Under a Resolution of the House of 2 March 1624, Members of Parliament cannot directly resign their seat. This means that MPs wishing to resign their seat must be appointed to one of two paid offices of the Crown. These are the Crown Steward and Bailiff of the Chiltern Hundreds and the Crown Steward and Bailiff of the Manor of Northstead. This briefing paper explains how this process works, and the historical background behind it.Jump to full report >>
There are several ways by which a Member's seat may be vacated during the lifetime of a Parliament:

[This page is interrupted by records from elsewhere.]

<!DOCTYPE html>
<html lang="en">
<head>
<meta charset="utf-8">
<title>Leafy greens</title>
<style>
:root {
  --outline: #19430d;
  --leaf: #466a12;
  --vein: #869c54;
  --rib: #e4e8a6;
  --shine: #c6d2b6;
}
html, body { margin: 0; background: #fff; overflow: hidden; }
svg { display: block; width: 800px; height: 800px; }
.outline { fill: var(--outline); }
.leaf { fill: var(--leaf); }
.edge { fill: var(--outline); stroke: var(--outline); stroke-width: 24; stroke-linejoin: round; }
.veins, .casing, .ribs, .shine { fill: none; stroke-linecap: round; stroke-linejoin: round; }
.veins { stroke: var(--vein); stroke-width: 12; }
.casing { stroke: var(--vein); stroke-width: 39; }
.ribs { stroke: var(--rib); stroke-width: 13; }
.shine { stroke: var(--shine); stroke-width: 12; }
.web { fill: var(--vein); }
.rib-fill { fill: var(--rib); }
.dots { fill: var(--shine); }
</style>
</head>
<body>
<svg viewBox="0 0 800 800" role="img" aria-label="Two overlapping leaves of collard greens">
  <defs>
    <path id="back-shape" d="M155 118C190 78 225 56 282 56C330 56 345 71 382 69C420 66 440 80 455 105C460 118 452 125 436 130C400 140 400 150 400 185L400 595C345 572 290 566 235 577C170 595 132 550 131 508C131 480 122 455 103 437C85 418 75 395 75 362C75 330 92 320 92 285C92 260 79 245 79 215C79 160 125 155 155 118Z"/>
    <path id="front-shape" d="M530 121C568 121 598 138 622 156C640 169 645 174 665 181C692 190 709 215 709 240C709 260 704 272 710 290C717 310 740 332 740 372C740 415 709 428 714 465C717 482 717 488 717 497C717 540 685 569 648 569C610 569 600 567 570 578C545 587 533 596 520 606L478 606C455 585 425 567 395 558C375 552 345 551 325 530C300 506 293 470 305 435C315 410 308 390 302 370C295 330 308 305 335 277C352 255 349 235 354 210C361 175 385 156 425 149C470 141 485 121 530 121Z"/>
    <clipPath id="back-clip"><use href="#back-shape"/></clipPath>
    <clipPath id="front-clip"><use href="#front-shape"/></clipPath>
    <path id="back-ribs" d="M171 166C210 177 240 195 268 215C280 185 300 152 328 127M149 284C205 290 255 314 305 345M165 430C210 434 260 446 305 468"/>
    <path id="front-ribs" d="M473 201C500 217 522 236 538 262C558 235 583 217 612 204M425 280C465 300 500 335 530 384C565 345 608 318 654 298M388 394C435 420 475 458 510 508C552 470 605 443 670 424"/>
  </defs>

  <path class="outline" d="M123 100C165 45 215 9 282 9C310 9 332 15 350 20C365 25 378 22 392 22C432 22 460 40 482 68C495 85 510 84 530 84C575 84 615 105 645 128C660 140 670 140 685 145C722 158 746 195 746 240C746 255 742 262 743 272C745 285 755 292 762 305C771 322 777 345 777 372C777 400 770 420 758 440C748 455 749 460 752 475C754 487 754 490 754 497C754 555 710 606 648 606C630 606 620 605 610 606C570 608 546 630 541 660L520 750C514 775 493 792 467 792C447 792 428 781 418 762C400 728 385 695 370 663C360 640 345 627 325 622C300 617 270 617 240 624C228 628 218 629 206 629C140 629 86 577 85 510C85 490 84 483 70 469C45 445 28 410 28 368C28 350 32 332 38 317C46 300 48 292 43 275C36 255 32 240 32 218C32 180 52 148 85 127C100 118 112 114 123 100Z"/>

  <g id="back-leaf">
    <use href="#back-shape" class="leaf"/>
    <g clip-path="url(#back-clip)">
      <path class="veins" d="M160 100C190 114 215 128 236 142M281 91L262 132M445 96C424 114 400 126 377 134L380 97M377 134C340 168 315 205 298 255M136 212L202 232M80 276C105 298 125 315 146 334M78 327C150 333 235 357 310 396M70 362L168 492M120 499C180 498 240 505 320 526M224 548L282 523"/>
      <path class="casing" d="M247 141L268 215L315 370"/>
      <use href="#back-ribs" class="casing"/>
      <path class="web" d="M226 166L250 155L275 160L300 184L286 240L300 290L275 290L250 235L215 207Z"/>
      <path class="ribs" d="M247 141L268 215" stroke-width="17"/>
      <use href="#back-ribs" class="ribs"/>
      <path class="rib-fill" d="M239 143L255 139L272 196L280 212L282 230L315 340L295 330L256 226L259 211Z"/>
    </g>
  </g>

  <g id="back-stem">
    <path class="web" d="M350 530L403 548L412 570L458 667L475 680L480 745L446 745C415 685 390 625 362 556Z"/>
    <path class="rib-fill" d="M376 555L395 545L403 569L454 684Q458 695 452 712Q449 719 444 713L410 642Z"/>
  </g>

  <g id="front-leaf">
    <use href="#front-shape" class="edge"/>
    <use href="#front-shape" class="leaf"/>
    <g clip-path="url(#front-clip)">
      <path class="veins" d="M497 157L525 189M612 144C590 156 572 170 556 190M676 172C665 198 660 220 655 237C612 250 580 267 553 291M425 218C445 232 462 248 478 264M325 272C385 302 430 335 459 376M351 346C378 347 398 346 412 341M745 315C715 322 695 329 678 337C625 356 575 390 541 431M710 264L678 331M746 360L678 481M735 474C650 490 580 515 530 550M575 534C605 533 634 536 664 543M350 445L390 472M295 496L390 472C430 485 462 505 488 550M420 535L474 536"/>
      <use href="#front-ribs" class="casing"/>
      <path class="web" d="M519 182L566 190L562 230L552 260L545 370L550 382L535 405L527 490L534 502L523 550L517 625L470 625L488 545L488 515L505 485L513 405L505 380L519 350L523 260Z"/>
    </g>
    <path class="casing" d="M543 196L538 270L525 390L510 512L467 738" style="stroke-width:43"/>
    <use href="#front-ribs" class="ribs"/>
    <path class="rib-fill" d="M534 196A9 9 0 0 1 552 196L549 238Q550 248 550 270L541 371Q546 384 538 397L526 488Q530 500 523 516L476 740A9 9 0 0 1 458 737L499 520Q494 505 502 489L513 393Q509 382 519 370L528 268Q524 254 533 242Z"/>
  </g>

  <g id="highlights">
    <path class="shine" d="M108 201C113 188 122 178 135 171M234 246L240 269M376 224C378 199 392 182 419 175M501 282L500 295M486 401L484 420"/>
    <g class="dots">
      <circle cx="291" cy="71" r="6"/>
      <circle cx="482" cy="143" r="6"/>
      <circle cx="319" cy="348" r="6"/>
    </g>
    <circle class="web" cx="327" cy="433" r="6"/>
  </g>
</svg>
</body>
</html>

A Member who wishes to resign their seat must be appointed to one of two offices of the Crown, retained from antiquity for this purpose only. These are the Crown Steward and Bailiff of the Chiltern Hundreds and the Crown Steward and Bailiff of the Manor of Northstead. Other such offices have been used for this purpose in the past, and some of them have carried duties and salaries: this is not the case today. This process is often described as “taking the Chiltern Hundreds”.
In the past, Ministers were required to re-contest their seats following their appointment as ministers. This was in recognition of the possibility that being a Minister of the Crown – i.e. holding an office provided by the monarch – might constitute a conflict of interest with the duties of a Member of Parliament. This practice has now been discontinued.
Members who are recalled can contest the subsequent by-election. A Member who has taken an incompatible office can also stand if they resign the office. A Member whose election is voided may be permitted to stand, depending on how the election was voided.
This briefing paper details the purposes of the Chiltern Hundreds, the case of Gerry Adams, and debate about possible reforms. It discusses the historical background of Members resigning their seats and of Offices of profit under the Crown. It also summarises the other ways in which Members’ seats can be vacated.
Commons Briefing papers SN06395
Author: Edward Hicks